Projects have always been about runners, repeaters and strangers. You don't want to orginize your runners and strangers the same way, that would just mean way to much overhead, be to slow to get going and in general very uneffective. Any organization would do well to organize steady flowing ongoing work like the example suggests. But if they decide to enter the Chineese market, develop something radically new, want to move facilities or whatever something that they are not used to do, they will have a different beast. And therefore the need for different kind of project management. The word project is used for many things, that should be managed in different ways.
Is it realistic to assume that traditional projects can be abandoned all together? Perhaps not, particularly when projects are about implementing change and about managing the investment. Having said that, it is possible to deliver new ideas and business improvements using scaled Kanban as it delivers often, focus on quality, balances demand against throughput, prioritises and improves delivery by reducing work in progress.
This scenario may work for continuous improvement of existing solution. The development of a new service platform will require a program management approach, including the assessment of the needs/expectations of the clients of GreyBox clients in order to ensure benefits realization. The sales pipeline will never capture these expectations/needs neither the changes requirements.
Organisations like Google and Facebook operate in continual beta. Their products are never fully complete so they adopt more of a DevOps approach. This allows these companies to test minor enhancements, learn from their success or failure then move onto the next enhancement.
However, not all products lend themselves to this approach. Initial product development or complex products may require a project in order to get it into production. It may require significant research and development, have specific requirements, fixed timeframes and costs and require specialized skill sets.
Furthermore, organisations that require a bespoke product or outcome may not be able to do this on their own and may require a project. I believe there will certainly be a place for projects or project managers in 2030.
Experience shows, that big success comes from strategic thinking.
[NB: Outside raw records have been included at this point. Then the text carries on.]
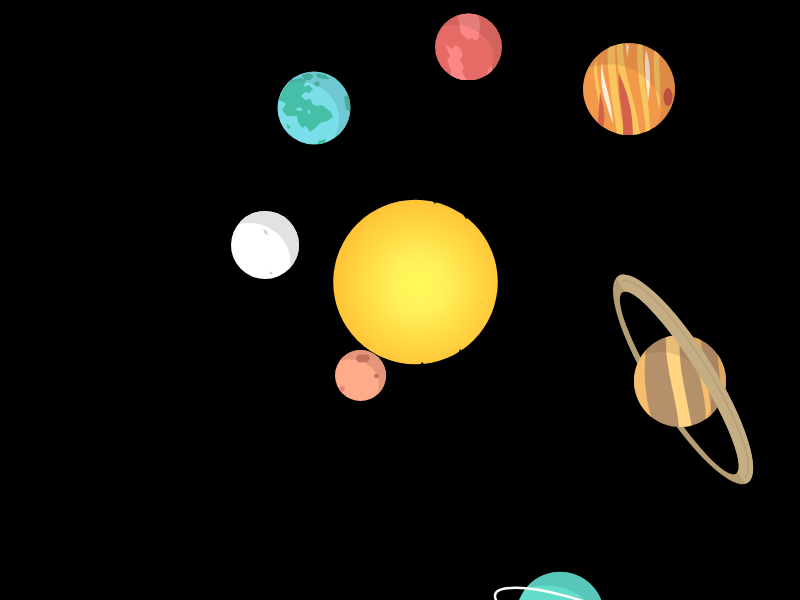
<!DOCTYPE html>
<html lang="en">
<head>
<meta charset="utf-8">
<title>Solar system</title>
<style>
:root{--space:#000;--sun-core:#fffb5c;--sun-edge:#ffc235;--moon:#fff;--moon-shade:#e3e2e3;--peach:#fdab8a;--peach-shade:#e3967a;--crater:#c5705f;--sea:#7adfe9;--land:#45bfa6;--mars:#e66a65;--mars-light:#fb8886;--jupiter:#f2994a;--jupiter-yellow:#fbc65f;--jupiter-red:#d3614c;--jupiter-pale:#ffeed8;--saturn:#b5916b;--saturn-light:#ffd483;--saturn-edge:#f5bd6c;--ring:#c6ae84;--ring-dark:#b49c73;--uranus:#62dccb;--uranus-shade:#58c6b8}
html,body{margin:0;background:var(--space);overflow:hidden}
svg{display:block;width:800px;height:600px}
.shade{fill:#7a4a3a;fill-opacity:.17}
</style>
</head>
<body>
<svg viewBox="0 0 800 600" role="img" aria-label="The sun surrounded by planets on black">
<defs>
<radialGradient id="sunlight" cx=".52" cy=".52" r=".53"><stop offset="0" stop-color="var(--sun-core)"/><stop offset=".3" stop-color="#fff158"/><stop offset="1" stop-color="var(--sun-edge)"/></radialGradient>
<clipPath id="moon-disc"><circle cx="265" cy="245" r="34"/></clipPath>
<clipPath id="mercury-disc"><circle cx="360.5" cy="375.5" r="25.5"/></clipPath>
<clipPath id="earth-disc"><circle cx="314" cy="108" r="36.5"/></clipPath>
<clipPath id="mars-disc"><circle cx="468.5" cy="47" r="33.5"/></clipPath>
<clipPath id="jupiter-disc"><circle cx="629" cy="89" r="46"/></clipPath>
<clipPath id="saturn-disc"><circle cx="680" cy="381" r="46"/></clipPath>
<clipPath id="ring-front"><rect x="-130" y="-50" width="260" height="50"/></clipPath>
<path id="saturn-ring" fill-rule="evenodd" d="M-122-3A122 32 0 0 1 122-3A122 32 0 0 1-122-3ZM-106 2A107 21 0 0 0 108 2A107 21 0 0 0-106 2Z"/>
</defs>
<rect width="800" height="600" fill="var(--space)"/>

<g id="sun">
<circle cx="415.5" cy="282" r="82.3" fill="url(#sunlight)"/>
<path d="M432 200l3 4 2-3zM463 214l3 5 4-2zM420 365l2-3 3 3zM458 354l2-5 3 3z" fill="var(--space)"/>
<circle cx="482" cy="302" r="1" fill="#f4b83d"/>
</g>

<g id="moon" clip-path="url(#moon-disc)">
<rect x="231" y="211" width="68" height="68" fill="var(--moon)"/>
<path d="M240 224C262 219 284 233 289 252C292 262 290 268 287 274L305 260V205H240Z" fill="var(--moon-shade)"/>
<path d="M263 229l4 2 1 4-3-1z" fill="#d2d1d2"/>
<circle cx="271" cy="273" r="1.5" fill="#d2d1d2"/>
</g>

<g id="mercury" clip-path="url(#mercury-disc)">
<rect x="334" y="349" width="53" height="53" fill="var(--peach)"/>
<path d="M338 361C356 356 374 363 378 378C380 385 379 391 377 396L392 390V345H338Z" fill="var(--peach-shade)"/>
<path d="M356 359Q357 353 363 355Q369 353 370 358Q369 363 363 362Q358 364 356 359Z" fill="var(--crater)"/>
<circle cx="376.5" cy="376" r="2.3" fill="var(--crater)"/>
<circle cx="342" cy="389" r="2.8" fill="#e78670"/>
</g>

<g id="earth" clip-path="url(#earth-disc)">
<rect x="277" y="71" width="74" height="74" fill="var(--sea)"/>
<path d="M278 101L284 88L292 80L301 78L306 81L303 87L309 85L313 89L309 93L305 92L301 96L305 100L311 99L312 104L317 106L322 105L331 112L333 117L327 121L320 123L314 129L310 132L306 126L302 128L298 122L297 116L287 116L282 110L286 104L282 101Z" fill="var(--land)"/>
<path d="M302 75l7-2 5 3-4 4-6 0zM316 73l9 2 5 4-7 0-6-2zM313 84l4-3 3 2-2 4zM344 97l6-3v18l-4-3zM292 93l4-1 2 3-4 1zM286 123l5 4-3 2zM318 141l8-2-2 5h-6z" fill="var(--land)"/>
<path d="M295 109l5-2 3 3-4 1zM308 109l3 3-3 2z" fill="var(--sea)"/>
<path d="M286 84C313 75 336 94 339 114C340 124 337 132 333 140L356 125V66H286Z" fill="#466f74" fill-opacity=".2"/>
</g>

<g id="mars" clip-path="url(#mars-disc)">
<rect x="435" y="13" width="67" height="67" fill="var(--mars)"/>
<path d="M456 13H478L480 24L479 37L476 41L472 38L468 40L465 37L461 34L459 22ZM445 44L452 49L455 45L460 48L463 54L460 60L464 67L462 72L467 80H450L451 70L447 61L450 56ZM488 69L492 65V72L487 76Z" fill="var(--mars-light)"/>
<path d="M440 27C465 19 489 34 493 53C494 61 492 67 489 73L508 60V8H440Z" class="shade"/>
</g>

<g id="jupiter" clip-path="url(#jupiter-disc)">
<rect x="583" y="43" width="92" height="92" fill="var(--jupiter)"/>
<g fill="var(--jupiter-yellow)">
<path d="M608 44L615 43C615 77 620 105 624 136L617 135C614 109 606 75 608 44Z"/>
<path d="M617 43L623 43C622 72 636 99 640 134L633 136C631 107 615 78 617 43Z"/>
<path d="M638 42L643 44C641 73 650 101 650 131L646 133C645 106 634 71 638 42ZM655 45L660 50C657 72 663 92 659 108C655 91 652 69 655 45ZM594 65C593 83 600 99 600 120L604 127C605 103 596 83 597 61Z"/>
</g>
<path d="M619 73C624 86 633 104 633 135H623C625 117 617 96 619 73ZM600 92C604 107 606 118 603 129L598 122Z" fill="var(--jupiter-red)"/>
<path d="M602 61C603 83 612 98 613 124C607 105 598 88 602 61ZM646 50C651 62 651 84 648 102C647 84 643 68 646 50ZM626 43L629 46 627 58Z" fill="var(--jupiter-pale)"/>
<ellipse cx="668" cy="97" rx="4.5" ry="9" fill="#c74f41"/>
<path d="M589 68C622 55 655 77 661 102C663 113 659 121 655 129L684 111V37H589Z" class="shade"/>
</g>

<g id="saturn">
<use href="#saturn-ring" transform="translate(680.5 381) rotate(58)" fill="var(--ring-dark)"/>
<g clip-path="url(#saturn-disc)">
<rect x="634" y="335" width="92" height="92" fill="var(--saturn)"/>
<path d="M634 340H647C643 369 644 393 652 420L634 415Z" fill="var(--saturn-edge)"/>
<path d="M666 334H680C677 365 687 396 692 428H679C677 398 664 367 666 334Z" fill="var(--saturn-light)"/>
<path d="M695 335H701C701 364 710 386 712 420H706C706 389 693 365 695 335ZM718 352L728 363V400H721C723 383 717 370 718 352Z" fill="var(--saturn-edge)"/>
<path d="M640 356C672 343 704 364 711 391C714 402 710 411 706 419L733 400V330H640Z" class="shade"/>
</g>
<g transform="translate(680.5 381) rotate(58)">
<g clip-path="url(#ring-front)">
<use href="#saturn-ring" fill="var(--ring)"/>
<path d="M-115-3A115 26 0 0 1 116-3" fill="none" stroke="var(--ring-dark)" stroke-width="2" stroke-opacity=".65"/>
</g>
</g>
</g>

<g id="uranus">
<circle cx="560" cy="616" r="44" fill="var(--uranus)"/>
<path d="M526 588A44 44 0 0 1 604 612H594C584 591 555 580 526 588Z" fill="var(--uranus-shade)"/>
<path d="M497 602C490 590 502 587 522 588C543 589 564 595 586 602" fill="none" stroke="#fff" stroke-width="2.5"/>
</g>
</svg>
</body>
</html>
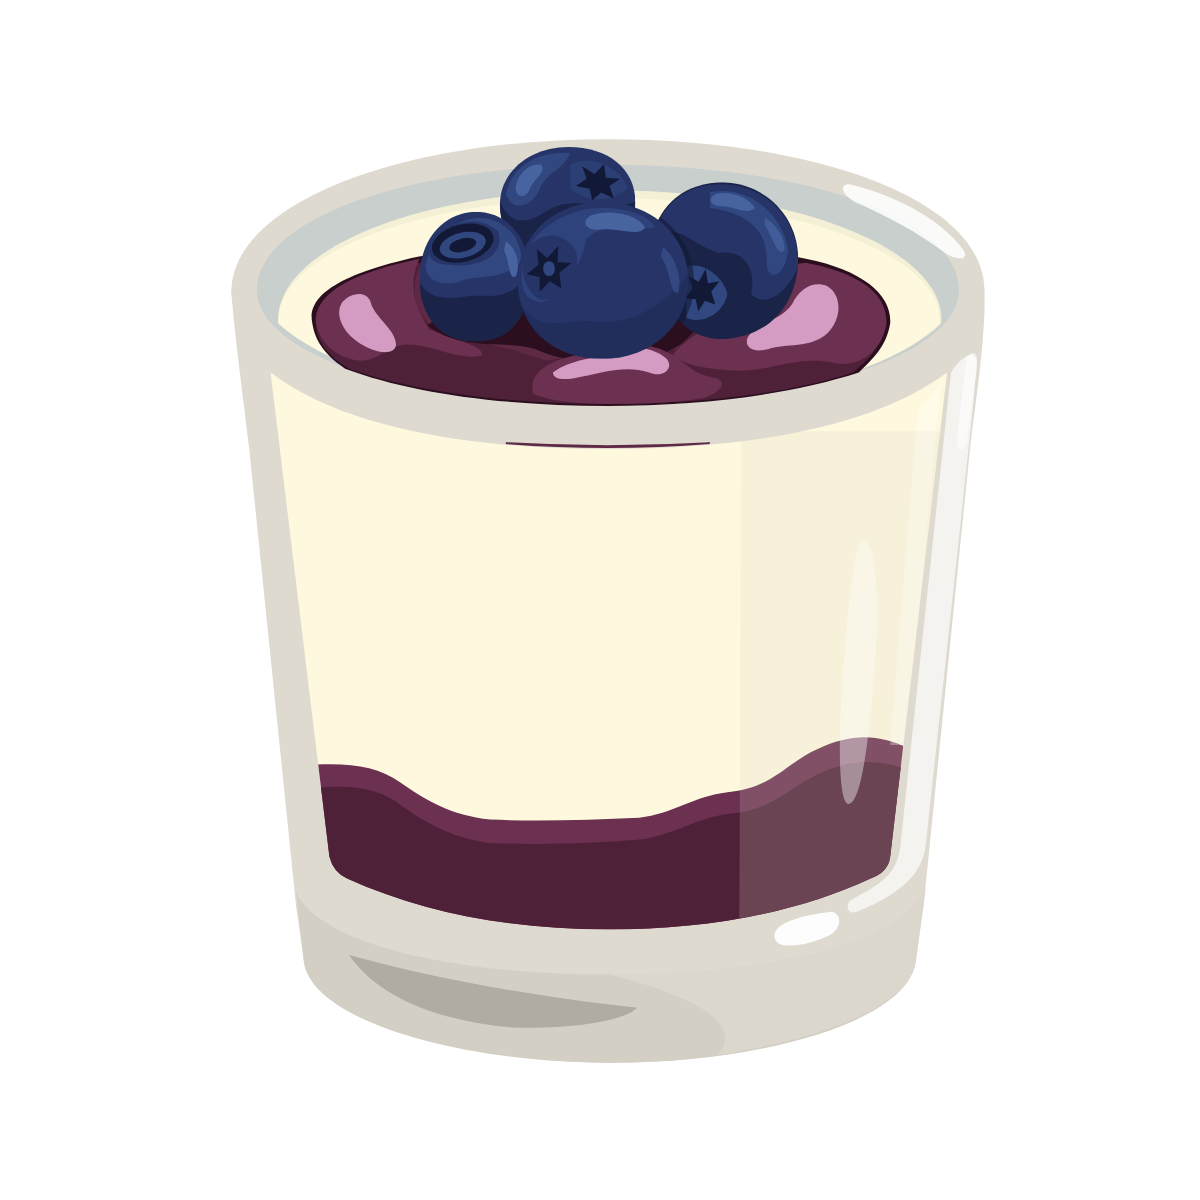
<!DOCTYPE html>
<html lang="en">
<head>
<meta charset="utf-8">
<title>Blueberry panna cotta</title>
<style>
:root{
  --paper:#ffffff;
  --glass:#dfdad0; --glass-light:#e9e6de; --glass-base:#d3cfc4; --glass-shade:#b0aca3; --glass-back:#c8cfcd;
  --cream:#fef9de; --cream-edge:#f4f0d6;
  --jam:#4f2138; --jam-light:#6c3050; --jam-mid:#5e2945; --jam-line:#2b0f1f; --jam-shine:#d59cc3;
  --berry:#263468; --berry-dark:#1a2348; --berry-light:#30477f; --berry-shine:#4763a0; --berry-ink:#121936;
}
html,body{margin:0;background:var(--paper);overflow:hidden}
.canvas{display:block;width:1200px;height:1200px}
.glass{fill:var(--glass)} .glass-light{fill:var(--glass-light)} .glass-base{fill:var(--glass-base)}
.glass-shade{fill:var(--glass-shade)} .glass-back{fill:var(--glass-back)}
.cream{fill:var(--cream)} .cream-edge{fill:var(--cream-edge)}
.jam{fill:var(--jam)} .jam-light{fill:var(--jam-light)} .jam-mid{fill:var(--jam-mid)}
.jam-line{fill:var(--jam-line)} .jam-shine{fill:var(--jam-shine)}
.berry{fill:var(--berry)} .berry-dark{fill:var(--berry-dark)} .berry-light{fill:var(--berry-light)}
.berry-shine{fill:var(--berry-shine)} .berry-ink{fill:var(--berry-ink)}
.shine{fill:#fff}
</style>
</head>
<body>
<svg class="canvas" viewBox="0 0 612 612" role="img" aria-label="Glass of panna cotta with berry sauce and four blueberries on top">
  <defs>
    <path id="filling" d="M138 190C172 216 232 229 310 229C388 229 448 216 483 190L454 437Q453 445 444 448C405 466 360 474 310 474C262 474 217 466 177 448Q170 445 168 437Z"/>
    <clipPath id="filling-clip"><use href="#filling"/></clipPath>
    <path id="crown" d="M0 -11L3 -4L10 -6L6 0L10 6L3 5L0 11L-3 5L-10 6L-6 0L-10 -6L-3 -4Z"/>
    <clipPath id="berry-back-clip"><path d="M255 106C254 88 270 75 290 75C310 75 324 86 324 103C324 124 309 137 290 137C271 137 256 124 255 106Z"/></clipPath>
    <clipPath id="berry-right-clip"><path d="M333 121C336 104 350 93 369 93C392 94 408 112 407 134C406 156 392 172 368 173C346 173 332 150 333 121Z"/></clipPath>
    <clipPath id="berry-left-clip"><path d="M214 142C214 123 225 109 242 108C260 108 270 122 270 141C270 161 261 174 242 174C225 174 214 162 214 142Z"/></clipPath>
    <clipPath id="berry-front-clip"><path d="M264 143C264 120 283 103 307 103C332 103 351 120 351 143C351 166 332 183 307 183C281 183 264 166 264 143Z"/></clipPath>
  </defs>

  <g id="glass-body">
    <path class="glass" d="M118 148C119 166 124 202 127 228L151 462L155 490C160 520 235 542 312 542C389 542 462 520 467 490L471 462L495 226C499 196 503 166 502 147Z"/>
    <path class="glass-base" d="M151 455C164 482 232 497 311 497C391 497 459 482 472 453L467 491C462 521 389 542 312 542C235 542 160 521 155 491Z"/>
    <path class="glass-light" d="M311 497C391 497 459 482 472 453L467 491C463 514 418 530 366 538C380 522 354 508 311 497Z" opacity=".38"/>
    <path class="glass-shade" d="M178 487C222 499 270 508 325 514C318 521 290 525 261 524C225 521 193 509 178 487Z"/>
  </g>

  <g id="filling-layers">
    <use class="cream" href="#filling"/>
    <g clip-path="url(#filling-clip)">
      <path class="jam-light" d="M160 390C179 389 193 391 204 399C217 408 230 416 250 418C277 419 302 418 326 417C343 415 354 406 371 404C394 402 401 389 417 382C434 374 448 374 464 382V482H160Z"/>
      <path class="jam" d="M160 402C180 400 193 402 205 411C219 421 233 428 251 430C278 431 304 430 328 428C345 425 356 417 372 415C395 413 403 401 419 394C435 387 448 387 464 393V482H160Z"/>
      <path d="M378 220H485V490H377Z" fill="#d9d4c2" opacity=".2"/>
      <path d="M468 210L480 195L462 380L454 380Z" fill="#fff" opacity=".3"/>
    </g>
    <path class="shine" d="M440 275C447 276 449 306 446 342C443 380 439 409 433 410C428 411 427 382 430 343C433 305 436 276 440 275Z" opacity=".4"/>
  </g>

  <g id="glass-rim">
    <path class="glass" d="M118 148C119 104 203 71 310 71C419 71 502 103 502 148C502 193 418 228 310 228C203 228 118 193 118 148Z"/>
    <path class="glass-back" d="M131 148C131 111 210 84 310 84C410 84 489 111 489 148C489 181 410 207 310 207C210 207 131 181 131 148Z"/>
    <path class="cream-edge" d="M142 165C139 128 212 97 310 97C408 97 483 128 480 165C452 192 385 207 310 207C235 207 171 191 142 165Z"/>
    <path class="cream" d="M142 165C140 130 213 101 310 101C408 101 483 132 479 165C452 192 385 207 310 207C235 207 171 191 142 165Z"/>
    <path class="jam" d="M258 226Q310 230 362 226Q310 229 258 226Z" stroke="var(--jam-mid)" stroke-width=".9"/>
  </g>

  <g id="jam-topping">
    <path class="jam-line" d="M159 163C158 151 172 140 213 131C255 122 360 121 411 132C441 138 455 151 454 165C452 177 445 183 438 190C404 201 359 207 310 207C259 207 211 201 176 188C164 180 160 172 159 163Z"/>
    <path class="jam" d="M161 164C161 151 174 141 214 134C260 126 352 126 406 135C438 141 453 151 452 166C449 178 442 184 435 190C401 201 358 206 310 206C260 206 212 200 178 188C166 181 161 173 161 164Z"/>
    <path class="jam-light" d="M161 163C162 149 180 139 214 132C208 144 211 156 219 168C233 174 246 176 246 181C234 185 218 174 205 176C195 178 193 184 184 184C171 183 162 174 161 163Z"/>
    <path class="jam-mid" d="M215 134C207 149 213 165 228 171L260 178L279 184L300 180L345 178L366 155L405 136C352 126 260 126 215 134Z"/>
    <path class="jam-line" d="M218 166C237 180 258 173 273 178C293 188 337 187 350 173L365 158L348 148H240Z"/>
    <path class="jam-light" d="M272 201C269 190 280 184 294 181C313 176 329 174 339 179C350 184 352 191 366 193C371 196 367 200 359 203C342 206 319 206 310 206C294 206 282 205 272 201Z"/>
    <path class="jam-light" d="M343 181C350 172 360 168 372 160C387 149 396 135 411 134C438 139 453 150 452 165C450 179 438 188 425 185C406 181 392 190 374 189C362 188 350 187 343 181Z"/>
    <path class="jam-shine" d="M174 155C178 149 187 148 189 154C191 162 202 168 202 176C201 182 190 180 182 174C175 169 171 161 174 155Z"/>
    <path class="jam-shine" d="M381 173C384 165 398 164 404 155C408 147 415 143 422 146C430 151 429 163 422 170C413 178 401 175 392 178C385 180 380 178 381 173Z"/>
    <path class="jam-shine" d="M282 190C291 183 304 183 311 180C320 175 334 177 340 183C344 188 338 193 331 190C319 186 308 190 297 192C289 194 282 194 282 190Z"/>
  </g>

  <g id="blueberries">
    <g clip-path="url(#berry-back-clip)">
      <rect class="berry" x="250" y="70" width="80" height="75"/>
      <path class="berry-dark" d="M255 103C262 118 272 112 280 107C292 99 316 109 325 102V138H255Z"/>
      <path class="berry-light" d="M258 99C261 84 275 77 291 78C286 88 279 87 275 97C271 106 261 108 258 99Z"/>
      <path class="berry-shine" d="M263 97C263 89 270 83 276 84C279 88 272 91 270 97C268 101 264 101 263 97Z"/>
      <path class="berry-light" d="M291 84C302 78 317 86 320 96C311 104 298 103 291 96Z" opacity=".6"/>
      <use class="berry-ink" href="#crown" transform="translate(305 93) rotate(18) scale(1.02 .88)"/>
    </g>
    <g clip-path="url(#berry-right-clip)">
      <rect class="berry-dark" x="328" y="88" width="84" height="90"/>
      <path class="berry" d="M334 121C336 105 350 93 370 94C394 96 408 114 407 136C401 151 389 157 383 150C386 138 380 127 367 129C354 126 345 112 334 121Z"/>
      <path class="berry-light" d="M362 98C382 94 400 110 402 128C400 143 390 144 391 132C391 114 376 108 362 106Z"/>
      <path class="berry-shine" d="M365 99C373 97 382 101 385 106C382 110 374 105 367 105C362 105 361 101 365 99Z"/>
      <path class="berry-shine" d="M390 111C396 114 401 122 400 128C396 131 394 120 390 115Z" opacity=".75"/>
      <path class="berry-light" d="M350 136C358 133 369 141 371 150C369 160 358 166 350 162Z"/>
      <use class="berry-ink" href="#crown" transform="translate(358 148) rotate(10) scale(.8 1)"/>
    </g>
    <g clip-path="url(#berry-left-clip)">
      <rect class="berry" x="210" y="104" width="65" height="75"/>
      <path class="berry-dark" d="M214 144C222 158 237 149 249 151C260 151 266 146 271 137V176H214Z"/>
      <path class="berry-light" d="M217 136C219 123 230 112 244 111C257 111 266 121 266 133C258 143 245 140 236 143C228 146 218 145 217 136Z"/>
      <path class="berry" d="M219 127C225 114 243 108 254 118C258 131 243 137 229 135C222 135 218 132 219 127Z"/>
      <ellipse class="berry-ink" cx="236" cy="124" rx="16" ry="9.5" transform="rotate(-14 236 124)"/>
      <ellipse class="berry-light" cx="236" cy="125" rx="12" ry="6.4" transform="rotate(-14 236 125)"/>
      <ellipse class="berry-ink" cx="236" cy="125" rx="7" ry="3.4" transform="rotate(-14 236 125)"/>
      <path class="berry-shine" d="M258 123C263 126 266 135 263 141C259 143 260 132 257 128Z"/>
    </g>
    <g id="berry-shadow" clip-path="url(#berry-right-clip)">
      <ellipse class="berry-ink" cx="310" cy="144" rx="44" ry="42" opacity=".6"/>
    </g>
    <g clip-path="url(#berry-front-clip)">
      <rect class="berry" x="260" y="100" width="95" height="88"/>
      <path class="berry-dark" d="M266 156C276 171 291 162 303 164C322 166 337 157 352 139V186H266Z" opacity=".36"/>
      <path class="berry-light" d="M266 142C265 123 283 107 306 106C320 106 331 110 334 116C322 118 309 112 299 122C296 136 287 151 277 154C270 154 266 150 266 142Z" opacity=".85"/>
      <path class="berry-shine" d="M301 110C312 106 326 110 329 116C326 121 315 116 306 117C299 118 296 113 301 110Z"/>
      <path class="berry-shine" d="M338 126C344 130 348 141 346 149C342 152 342 137 337 131Z" opacity=".45"/>
      <path class="berry" d="M268 128C275 117 289 118 294 129C296 143 287 153 276 153C268 149 264 138 268 128Z"/>
      <use class="berry-ink" href="#crown" transform="translate(280 137) rotate(22) scale(.95 1.15)"/>
      <ellipse class="berry-light" cx="280" cy="137" rx="3" ry="3.8"/>
    </g>
  </g>

  <g id="glass-highlights">
    <path class="shine" d="M433 94C455 99 479 111 491 127C495 133 488 133 482 129C469 119 452 110 436 103C429 99 428 94 433 94Z" opacity=".85"/>
    <path class="shine" d="M485 190C489 183 497 177 498 184C497 205 493 236 490 266L472 432C470 447 457 457 437 465C432 467 431 461 434 459C449 451 457 446 459 433Z" opacity=".68"/>
    <path class="shine" d="M493 182C498 177 499 182 498 190L493 226C491 231 488 230 488 224Z" opacity=".6"/>
    <path class="shine" d="M400 471C408 467 417 466 424 465C430 466 429 474 423 477C415 481 406 483 399 482C393 480 394 474 400 471Z" opacity=".95"/>
  </g>
</svg>
</body>
</html>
This is a long route to take and there is now indication that this should change just by modern technologies arising. Mankind remains the same.